On his first day of high school, Junior is particularly excited about his first geometry class, confessing that isosceles triangles make him feel “hormonal.” Of course, women and their curves make him hormonal too. Junior confesses frankly that he can spend hours masturbating, and is not just unashamed, but proud to say he’s good at it “because EVERYBODY does it. And EVERYBODY likes it. And if God hadn’t wanted us to masturbate, then God wouldn’t have given us thumbs.”
Part of coming of age is exploring sexual desire and learning to be comfortable with it. Junior’s frank discussion of masturbation is not only funny, but also important, as a confession that establishes intimacy and trust between him and the reader.
Still, Junior is “much more in love with the right angles of buildings” than with any imaginary woman. As a child, he used to love to sleep in corners, and spent a few years sleeping in his bedroom closet until his older sister Mary ruined it by telling him he was just trying to find his way back into his mother’s womb.
Junior is beginning to have adult desires, but he hasn’t yet left his childhood behind. This passage shows the process of growing up, establishing Junior as halfway between childhood and adulthood, withMary’s “ruining” the closet as one of the disillusionments involved in growing up.
Junior says Mary is “good at ruining things.” Although Mary is beautiful, strong, and funny, she shut down after she finished high school for reasons no one in the family understands, and has been living alone in the family’s basement for the past seven years. Junior’s drawing of her shows her looking tough, “like Jennifer Lopez (if J. Lo was smarter)” and wearing clothes that have all been shoplifted or stolen. She is nicknamed “Mary Runs Away” because she is so unpredictable. Junior, in contrast, is “steady” and “excited about life.”
Like Rowdy, Mary is another one of the people against whom Junior defines himself. She is tough, but also downwardly mobile, two traits that Junior sees as opposite to himself. Junior loves, admires, and pities Mary at the same time. His cartoon of her doesn’t show her dreams, but her real self, which could suggest he doesn’t believe any dreams are possible for her anymore.
In particular, Junior is excited about school, particularly playing basketball with Rowdy on the high school team. They were the best players on their eighth-grade team last year. Because Rowdy is so much bigger and stronger, Junior is a little scared that Rowdy will outshine him, leave him behind to hang out with the older guys, and start to hate Junior as much as everyone else does.
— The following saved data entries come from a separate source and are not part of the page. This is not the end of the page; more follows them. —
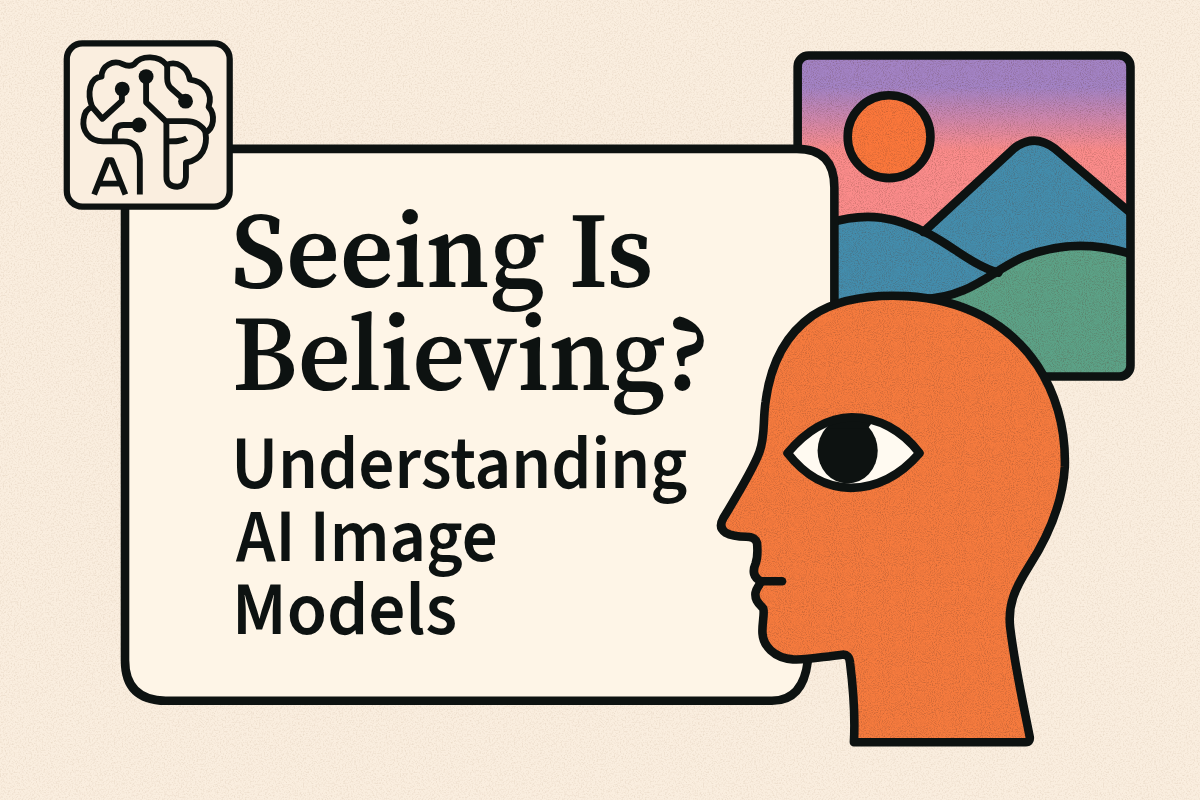
<!DOCTYPE html>
<html lang="en">
<head>
<meta charset="utf-8">
<title>Seeing Is Believing?</title>
<link rel="stylesheet" href="https://fonts.googleapis.com/css2?family=Source+Sans+3:wght@600&amp;family=Source+Serif+4:wght@600&amp;display=swap">
<style>
  :root {
    --paper: #faeedf;
    --card: #fef5e7;
    --ink: #0d1211;
    --orange: #f67b3e;
    --sun: #fb773b;
    --blue: #438dad;
    --green: #5ca287;
    --sky-purple: #a383c5;
    --sky-mauve: #cc86ad;
    --sky-pink: #fb8c8b;
    --eye-white: #fffaf1;
  }
  * { margin: 0; padding: 0; box-sizing: border-box; }
  html, body { width: 1200px; height: 800px; overflow: hidden; background: var(--paper); }
  .cover { display: block; width: 1200px; height: 800px; }
  .outline { fill: none; stroke: var(--ink); stroke-width: 11; stroke-linecap: round; stroke-linejoin: round; }
  .paper { fill: var(--paper); }
  .card { fill: var(--card); }
  .hill-blue { fill: var(--blue); }
  .hill-green { fill: var(--green); }
  .sun { fill: var(--sun); }
  .head-fill { fill: var(--orange); }
  .eye-white { fill: var(--eye-white); }
  .ink { fill: var(--ink); }
  .badge-frame { fill: var(--paper); stroke: var(--ink); stroke-width: 8; }
  .brain { fill: none; stroke: var(--ink); stroke-width: 7.5; stroke-linejoin: round; }
  .title { font-family: "Source Serif 4", "Source Serif Pro", serif; font-weight: 600; font-size: 138px; fill: var(--ink); }
  .subtitle { font-family: "Source Sans 3", "Source Sans Pro", sans-serif; font-weight: 600; font-size: 97px; fill: var(--ink); }
</style>
</head>
<body>
<main>
<svg class="cover" viewBox="0 0 1536 1024" xmlns="http://www.w3.org/2000/svg">
  <defs>
    <linearGradient id="sky" gradientUnits="userSpaceOnUse" x1="0" y1="76" x2="0" y2="300">
      <stop offset="0" stop-color="var(--sky-purple)"/>
      <stop offset=".16" stop-color="var(--sky-purple)"/>
      <stop offset=".33" stop-color="var(--sky-mauve)"/>
      <stop offset=".52" stop-color="var(--sky-pink)"/>
      <stop offset="1" stop-color="var(--sky-pink)"/>
    </linearGradient>
    <filter id="grain" x="0" y="0" width="100%" height="100%" color-interpolation-filters="sRGB">
      <feTurbulence type="fractalNoise" baseFrequency=".75" numOctaves="2" seed="4"/>
      <feColorMatrix values="0 0 0 0 .35  0 0 0 0 .2  0 0 0 0 .15  .7 0 0 0 -.31"/>
      <feComposite in2="SourceAlpha" operator="in" result="specks"/>
      <feMerge><feMergeNode in="SourceGraphic"/><feMergeNode in="specks"/></feMerge>
    </filter>
    <filter id="paper-grain" x="0" y="0" width="100%" height="100%" color-interpolation-filters="sRGB">
      <feTurbulence type="fractalNoise" baseFrequency=".5" numOctaves="3" seed="9"/>
      <feColorMatrix values="0 0 0 0 .55  0 0 0 0 .4  0 0 0 0 .25  .3 0 0 0 -.135"/>
      <feComposite in2="SourceAlpha" operator="in" result="specks"/>
      <feMerge><feMergeNode in="SourceGraphic"/><feMergeNode in="specks"/></feMerge>
    </filter>
    <rect id="frame" x="1021" y="71" width="426" height="411" rx="14"/>
    <clipPath id="frame-clip"><use href="#frame"/></clipPath>
    <path id="head" d="M1093 950 C1095 915 1092 880 1088 848 Q1087 837 1078 838 C1050 841 1035 845 1015 844 C990 842 977 826 976 811 C975 799 979 786 977 779 C971 772 966 768 967 759 C968 752 973 749 974 744 C964 739 963 731 967 722 C970 714 970 706 969 695 C967 688 961 687 955 687 C945 687 936 686 929 682 C921 677 922 670 926 663 C944 633 963 603 972 579 C980 557 976 540 980 514 C986 468 1003 430 1040 404 C1073 382 1118 377 1160 379 C1232 383 1291 413 1328 468 C1354 508 1364 553 1363 597 C1360 649 1339 691 1317 725 C1298 755 1290 775 1293 803 C1299 853 1310 902 1318 943 Q1319 950 1313 950 Z"/>
    <path id="eye" d="M1008 580 C1032 551 1058 535 1090 534 C1124 534 1155 551 1177 580 C1152 609 1122 624 1089 624.500 C1055 624 1030 608 1008 580 Z"/>
    <clipPath id="eye-clip"><use href="#eye"/></clipPath>
    <circle id="node" r="9.500"/>
  </defs>

  <rect class="paper" width="1536" height="1024" filter="url(#paper-grain)"/>

  <g id="landscape" role="img" aria-label="Framed landscape with sun and hills">
    <g clip-path="url(#frame-clip)">
      <g filter="url(#grain)">
        <use href="#frame" fill="url(#sky)"/>
        <circle class="sun" cx="1138" cy="175" r="53"/>
        <path class="hill-blue" d="M1180 298 L1298 190 Q1323 170 1350 190 L1450 276 V482 H1180 Z"/>
        <path class="hill-blue" d="M1060 286 C1110 270 1148 278 1190 300 C1222 317 1246 340 1278 349 L1278 482 H1060 Z"/>
        <path class="hill-green" d="M1180 383 C1242 381 1270 346 1310 329 C1355 311 1402 310 1450 326 V490 H1180 Z"/>
      </g>
      <g class="outline">
        <circle cx="1138" cy="175" r="53"/>
        <path d="M1182 297 L1298 190 Q1323 170 1350 190 L1450 275"/>
        <path d="M1060 286 C1110 270 1148 278 1190 300 C1222 317 1246 340 1278 349"/>
        <path d="M1180 383 C1242 381 1270 346 1310 329 C1355 311 1402 310 1450 326"/>
      </g>
    </g>
    <use class="outline" href="#frame"/>
  </g>

  <g id="text-card">
    <path class="card" d="M160 190.500 H1020 Q1068 190.500 1068 240 V410 L1034 800 V846 Q1028 897 988 897 H212 Q160 896 160 845 Z"/>
    <path class="outline" d="M160 190.500 H1020 Q1068 190.500 1068 240 V410 L1034 800 V846 Q1028 897 988 897 H212 Q160 896 160 845 Z"/>
    <g role="heading" aria-level="1">
      <text class="title" x="296" y="367" textLength="540" lengthAdjust="spacingAndGlyphs">Seeing Is</text>
      <text class="title" x="297" y="499" textLength="612" lengthAdjust="spacingAndGlyphs">Believing?</text>
    </g>
    <g role="heading" aria-level="2">
      <text class="subtitle" x="296" y="625" textLength="584" lengthAdjust="spacingAndGlyphs">Understanding</text>
      <text class="subtitle" x="302" y="718" textLength="335" lengthAdjust="spacingAndGlyphs">AI Image</text>
      <text class="subtitle" x="297" y="812" textLength="288" lengthAdjust="spacingAndGlyphs">Models</text>
    </g>
  </g>

  <g id="profile" role="img" aria-label="Orange head in profile with a large eye">
    <use class="head-fill" href="#head" filter="url(#grain)"/>
    <use class="outline" href="#head"/>
    <path class="outline" d="M974 744 H1001"/>
    <use class="eye-white" href="#eye"/>
    <g clip-path="url(#eye-clip)">
      <ellipse class="ink" cx="1085" cy="577" rx="38.500" ry="42"/>
      <path class="ink" d="M1046 528 H1126 L1111 548 H1062 Z"/>
    </g>
    <use class="outline" href="#eye"/>
  </g>

  <g id="badge" role="img" aria-label="AI brain icon">
    <rect class="badge-frame" x="85.500" y="55.500" width="208.500" height="209" rx="20"/>
    <g class="brain">
      <path d="M179 249 V204 Q178 181 158 181 H132 C113 181 105 166 107 153 C108 144 112 139 118 137 C111 119 115 99 130 98 C130 84 145 76 157 82 C163 85 168 85 172 82 C181 70 204 71 213 83 C227 77 241 87 243 102 C262 104 273 120 267 137 C276 147 274 164 263 170 C266 187 259 205 238 208 V227 Q237 239 227 239 Q213 239 213 226 V155"/>
      <path d="M118 137 L131 152 L156 129 V114"/>
      <path d="M187 98 V131 L212 155 H239 C251 155 258 160 264 170"/>
      <path d="M214 82 V100 Q214 108 219 113 L237 129"/>
      <path d="M147 181 V172 Q147 160 158 160 H178"/>
      <path d="M213 181 C225 181 232 181 239 177"/>
      <path d="M120.500 249 L138 205 H143 L160.500 249 M128 235 H153"/>
    </g>
    <g class="ink">
      <use href="#node" x="156.500" y="114"/>
      <use href="#node" x="187" y="98"/>
      <use href="#node" x="237.500" y="129.500"/>
      <use href="#node" x="178" y="160"/>
    </g>
  </g>
</svg>
</main>
</body>
</html>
Still, Junior is happy about starting high school and doesn’t care that the other kids will make fun of him.
Junior’s identity is still closely tied to Rowdy’s. While he’s excited about school for its own sake, Junior can’t picture himself excelling there on his own. His worries foreshadow the rivalry he and Rowdy will later have as star players on opposing teams—Junior will leave Rowdy behind, and Rowdy will indeed start to hate him.
The geometry teacher, Mr. P, is old and absentminded—so much so that he sometimes forgets to come to school. When he arrives and passes out books, Junior notices that his book has his mom’s maiden name inscribed in it—meaning the book is at least thirty years older than he is. The fact that the reservation school hasn’t had the money to buy new geometry books in thirty years makes Junior feel that “the world has declared nuclear war” on him, his tribe, and his dreams.
The reservation school’s limited resources—including a less-than-competent teacher who should probably retire, and outdated textbooks—are another example of how poverty hurts the Indian community and stands in the way of students’ dreams. Junior knows that having a substandard education will make it much harder for him to get off the rez.
His reaction is shown in a cartoon: he stands up in a rage and throws the book across the room, accidentally hitting Mr. P in the face.
Junior’s feelings are so strong that he can’t put them into words. As he’s said before, his drawings express his feelings more accurately and completely. At the same time, drawings are often reserved for Junior’s dreams, so it’s not immediately clear that throwing the book really happened—he did act, but he acted without thinking. Junior’s desire for revenge against the impersonal force of poverty also has an unintended victim: Mr. P. This is the novel’s first example of why revenge doesn’t work.